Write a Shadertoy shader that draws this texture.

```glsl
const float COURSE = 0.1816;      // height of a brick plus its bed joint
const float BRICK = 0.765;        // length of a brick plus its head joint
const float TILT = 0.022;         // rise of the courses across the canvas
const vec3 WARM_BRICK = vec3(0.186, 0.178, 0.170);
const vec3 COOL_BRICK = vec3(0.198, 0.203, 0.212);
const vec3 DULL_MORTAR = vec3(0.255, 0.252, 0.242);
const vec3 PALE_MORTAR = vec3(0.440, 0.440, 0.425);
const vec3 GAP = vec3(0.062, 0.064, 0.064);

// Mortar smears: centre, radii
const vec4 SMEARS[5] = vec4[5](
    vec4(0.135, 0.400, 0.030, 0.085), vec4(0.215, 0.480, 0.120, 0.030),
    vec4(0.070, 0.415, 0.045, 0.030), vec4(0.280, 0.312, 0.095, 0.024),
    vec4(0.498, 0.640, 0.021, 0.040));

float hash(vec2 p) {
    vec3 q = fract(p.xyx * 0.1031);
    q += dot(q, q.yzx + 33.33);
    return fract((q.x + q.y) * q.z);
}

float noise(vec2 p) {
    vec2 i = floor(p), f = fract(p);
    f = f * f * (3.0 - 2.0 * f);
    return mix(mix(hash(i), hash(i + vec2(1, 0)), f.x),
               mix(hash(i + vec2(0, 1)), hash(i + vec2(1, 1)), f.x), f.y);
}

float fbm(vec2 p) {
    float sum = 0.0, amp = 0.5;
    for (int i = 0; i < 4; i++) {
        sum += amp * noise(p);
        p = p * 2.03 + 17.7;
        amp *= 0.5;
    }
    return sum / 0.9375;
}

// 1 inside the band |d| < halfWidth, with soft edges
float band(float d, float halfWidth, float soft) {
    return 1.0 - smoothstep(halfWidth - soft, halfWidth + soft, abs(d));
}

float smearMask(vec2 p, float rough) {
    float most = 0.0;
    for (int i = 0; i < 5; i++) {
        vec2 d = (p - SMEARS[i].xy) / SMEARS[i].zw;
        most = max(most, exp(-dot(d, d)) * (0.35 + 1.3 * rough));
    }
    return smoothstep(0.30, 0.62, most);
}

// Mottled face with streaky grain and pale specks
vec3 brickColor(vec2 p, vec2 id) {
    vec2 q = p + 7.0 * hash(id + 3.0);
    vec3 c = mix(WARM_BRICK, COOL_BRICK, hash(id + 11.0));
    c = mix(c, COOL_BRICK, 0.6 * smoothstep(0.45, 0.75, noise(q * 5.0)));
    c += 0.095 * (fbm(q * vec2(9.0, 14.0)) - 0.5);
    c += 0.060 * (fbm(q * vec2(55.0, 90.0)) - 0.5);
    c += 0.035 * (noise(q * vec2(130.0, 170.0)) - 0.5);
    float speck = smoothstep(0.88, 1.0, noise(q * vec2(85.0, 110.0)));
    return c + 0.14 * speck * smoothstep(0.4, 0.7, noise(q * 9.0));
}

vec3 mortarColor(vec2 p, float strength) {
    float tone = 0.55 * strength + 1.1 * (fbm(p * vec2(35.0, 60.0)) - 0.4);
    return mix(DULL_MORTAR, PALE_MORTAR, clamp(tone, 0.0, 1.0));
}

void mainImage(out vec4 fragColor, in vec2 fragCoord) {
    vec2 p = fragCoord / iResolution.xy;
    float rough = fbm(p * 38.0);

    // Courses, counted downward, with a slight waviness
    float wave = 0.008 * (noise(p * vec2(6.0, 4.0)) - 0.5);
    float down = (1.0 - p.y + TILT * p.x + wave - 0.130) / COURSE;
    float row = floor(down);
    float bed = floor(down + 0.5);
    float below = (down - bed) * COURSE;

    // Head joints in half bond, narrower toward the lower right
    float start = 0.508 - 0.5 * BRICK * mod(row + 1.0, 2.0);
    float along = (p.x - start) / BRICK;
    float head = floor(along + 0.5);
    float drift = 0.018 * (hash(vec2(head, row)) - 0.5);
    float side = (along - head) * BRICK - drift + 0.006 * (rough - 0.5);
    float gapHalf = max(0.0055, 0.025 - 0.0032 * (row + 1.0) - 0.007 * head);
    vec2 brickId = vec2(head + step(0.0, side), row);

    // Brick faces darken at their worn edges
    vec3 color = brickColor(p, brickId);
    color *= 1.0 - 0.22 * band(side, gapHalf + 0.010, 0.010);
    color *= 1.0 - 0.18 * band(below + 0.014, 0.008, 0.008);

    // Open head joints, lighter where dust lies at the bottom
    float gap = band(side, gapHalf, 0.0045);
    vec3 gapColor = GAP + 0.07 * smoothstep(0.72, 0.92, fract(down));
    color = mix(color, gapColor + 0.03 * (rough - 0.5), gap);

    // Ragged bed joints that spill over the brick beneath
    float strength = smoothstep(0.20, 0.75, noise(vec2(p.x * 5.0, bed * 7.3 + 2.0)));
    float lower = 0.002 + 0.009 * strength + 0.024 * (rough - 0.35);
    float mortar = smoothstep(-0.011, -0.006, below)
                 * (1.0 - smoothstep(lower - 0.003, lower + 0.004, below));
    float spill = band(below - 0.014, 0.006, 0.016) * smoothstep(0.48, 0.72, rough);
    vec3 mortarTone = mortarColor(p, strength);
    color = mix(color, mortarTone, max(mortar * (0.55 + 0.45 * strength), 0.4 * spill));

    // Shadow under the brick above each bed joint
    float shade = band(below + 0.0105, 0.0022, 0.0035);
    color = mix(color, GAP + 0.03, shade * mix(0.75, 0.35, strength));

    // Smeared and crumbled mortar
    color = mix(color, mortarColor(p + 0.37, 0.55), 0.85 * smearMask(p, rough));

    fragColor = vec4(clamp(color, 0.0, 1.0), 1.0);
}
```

# WHAT IS BEING ASKED
Take from the listing above each line that contains the string "most".

# TASK RESPONSE
    float most = 0.0;
        most = max(most, exp(-dot(d, d)) * (0.35 + 1.3 * rough));
    return smoothstep(0.30, 0.62, most);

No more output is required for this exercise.